I had just come out of a meeting with a family regarding the development of a success plan for their son who was transitioning to a new school in the district. There were  concerns about how he would fit in and how he would make connections in this new learning community. I ended-up back in my office and my eye was caught by a news headline about a student athlete being singled-out for a very positive action.

It was a jarring first line  –  “For one day, a mother says, she didn’t have to worry about her autistic son eating lunch by himself.”

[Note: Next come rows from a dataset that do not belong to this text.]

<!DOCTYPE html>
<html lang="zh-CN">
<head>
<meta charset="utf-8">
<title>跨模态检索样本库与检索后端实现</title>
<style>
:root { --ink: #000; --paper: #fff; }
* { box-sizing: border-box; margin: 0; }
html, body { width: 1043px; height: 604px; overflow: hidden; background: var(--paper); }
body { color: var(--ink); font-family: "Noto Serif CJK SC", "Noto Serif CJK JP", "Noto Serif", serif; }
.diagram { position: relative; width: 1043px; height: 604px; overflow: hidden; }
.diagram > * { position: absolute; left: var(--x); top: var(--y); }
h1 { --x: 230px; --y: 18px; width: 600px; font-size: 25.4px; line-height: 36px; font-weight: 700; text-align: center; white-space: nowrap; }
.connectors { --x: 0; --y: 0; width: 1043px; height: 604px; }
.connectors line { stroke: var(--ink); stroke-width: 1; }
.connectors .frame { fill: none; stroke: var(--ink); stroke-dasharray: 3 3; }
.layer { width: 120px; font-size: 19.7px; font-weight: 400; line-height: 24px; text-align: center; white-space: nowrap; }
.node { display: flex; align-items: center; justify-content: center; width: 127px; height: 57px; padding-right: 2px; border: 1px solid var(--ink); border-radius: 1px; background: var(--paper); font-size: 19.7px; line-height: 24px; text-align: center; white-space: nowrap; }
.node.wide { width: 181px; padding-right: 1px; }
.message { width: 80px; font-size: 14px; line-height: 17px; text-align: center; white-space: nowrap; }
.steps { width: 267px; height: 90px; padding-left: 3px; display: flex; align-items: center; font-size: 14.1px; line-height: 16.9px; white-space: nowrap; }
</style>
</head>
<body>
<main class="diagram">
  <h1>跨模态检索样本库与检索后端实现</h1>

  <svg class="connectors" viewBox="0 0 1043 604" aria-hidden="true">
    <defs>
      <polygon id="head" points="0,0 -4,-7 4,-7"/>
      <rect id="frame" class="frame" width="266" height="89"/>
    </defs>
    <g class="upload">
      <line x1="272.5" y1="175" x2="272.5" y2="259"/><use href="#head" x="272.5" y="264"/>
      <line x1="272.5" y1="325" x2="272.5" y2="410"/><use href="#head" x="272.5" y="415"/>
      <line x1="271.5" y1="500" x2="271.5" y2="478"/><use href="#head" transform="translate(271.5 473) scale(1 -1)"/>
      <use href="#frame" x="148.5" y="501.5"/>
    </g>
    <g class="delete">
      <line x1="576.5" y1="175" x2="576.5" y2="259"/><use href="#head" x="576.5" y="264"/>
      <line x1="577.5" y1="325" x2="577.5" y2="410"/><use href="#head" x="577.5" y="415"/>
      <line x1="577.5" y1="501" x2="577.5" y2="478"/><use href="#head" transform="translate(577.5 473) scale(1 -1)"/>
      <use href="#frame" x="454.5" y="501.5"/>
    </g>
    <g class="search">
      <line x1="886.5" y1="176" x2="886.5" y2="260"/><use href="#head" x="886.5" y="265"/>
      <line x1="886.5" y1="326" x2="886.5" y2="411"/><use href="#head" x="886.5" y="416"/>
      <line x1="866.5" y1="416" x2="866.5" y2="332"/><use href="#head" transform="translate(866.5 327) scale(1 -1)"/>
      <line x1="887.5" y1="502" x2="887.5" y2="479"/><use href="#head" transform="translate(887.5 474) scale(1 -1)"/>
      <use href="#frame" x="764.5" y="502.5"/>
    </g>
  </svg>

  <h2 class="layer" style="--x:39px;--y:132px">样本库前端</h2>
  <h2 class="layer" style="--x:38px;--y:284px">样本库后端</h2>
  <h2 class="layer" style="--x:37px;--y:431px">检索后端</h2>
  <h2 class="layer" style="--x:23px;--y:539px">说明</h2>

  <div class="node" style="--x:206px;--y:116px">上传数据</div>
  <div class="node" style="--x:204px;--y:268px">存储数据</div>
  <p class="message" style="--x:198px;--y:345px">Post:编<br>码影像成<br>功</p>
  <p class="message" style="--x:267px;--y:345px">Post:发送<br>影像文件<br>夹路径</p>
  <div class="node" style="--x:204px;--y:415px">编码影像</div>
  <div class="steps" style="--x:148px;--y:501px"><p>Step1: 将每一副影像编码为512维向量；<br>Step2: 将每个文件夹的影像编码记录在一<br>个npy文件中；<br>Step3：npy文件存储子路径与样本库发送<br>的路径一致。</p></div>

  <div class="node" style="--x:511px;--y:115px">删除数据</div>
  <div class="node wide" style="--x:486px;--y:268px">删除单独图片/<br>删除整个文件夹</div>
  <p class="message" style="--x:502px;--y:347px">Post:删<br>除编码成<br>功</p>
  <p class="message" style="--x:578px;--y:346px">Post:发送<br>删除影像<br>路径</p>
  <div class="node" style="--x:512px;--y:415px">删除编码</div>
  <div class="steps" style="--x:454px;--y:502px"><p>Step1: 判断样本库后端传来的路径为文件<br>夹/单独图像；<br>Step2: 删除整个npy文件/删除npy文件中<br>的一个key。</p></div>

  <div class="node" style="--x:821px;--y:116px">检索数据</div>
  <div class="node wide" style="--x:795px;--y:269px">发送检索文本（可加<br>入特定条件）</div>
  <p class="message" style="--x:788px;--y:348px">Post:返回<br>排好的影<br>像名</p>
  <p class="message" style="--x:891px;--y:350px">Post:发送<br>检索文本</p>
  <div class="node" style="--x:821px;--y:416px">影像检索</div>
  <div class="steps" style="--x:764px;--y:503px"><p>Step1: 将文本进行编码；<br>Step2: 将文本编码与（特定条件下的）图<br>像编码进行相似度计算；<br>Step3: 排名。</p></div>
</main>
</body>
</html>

Clearly the writer had been listening in his English/Journalism classes when the teacher/professor challenged students to hook the reader with an engaging opening sentence. I was taking line like a blue fin.

It was a simple gesture of kindness by Florida State University wide receiver Travis Rudolph — captured in the photo above and shared on Facebook; however, it resulted in tears streaming down the face of the sixth-grader’s mother, Leah Paske (and my own as I shared the story with my colleague).

“I’m not sure what exactly made this incredibly kind man share a lunch table with my son, but I’m happy to say it will not soon be forgotten. This is one day I didn’t have to worry if my sweet boy ate lunch alone, because he sat across from someone who is a hero in many eyes.”

Travis Rudolph was among several FSU players visiting a middle school in Tallahassee when he saw Bo Paske sitting alone in the cafeteria. Without a moment’s hesitation, the student athlete grabbed a slice of pizza and asked the isolated teen if he could join him.

“We just had a great conversation. He started off telling me his name was Bo and then telling me how much he loves Florida State. We went from there. It was real easy … you’d never think anything was wrong with him. He had a nice smile on his face. Just a really warm person. You can make someone’s day by being yourself and understanding the impact you have,” he said.

I have to remind myself that for every Ryan Lochte, there are nine Travis Rudolph’s out there quietly doing the right thing.

Rollie Koop

Superintendent of Schools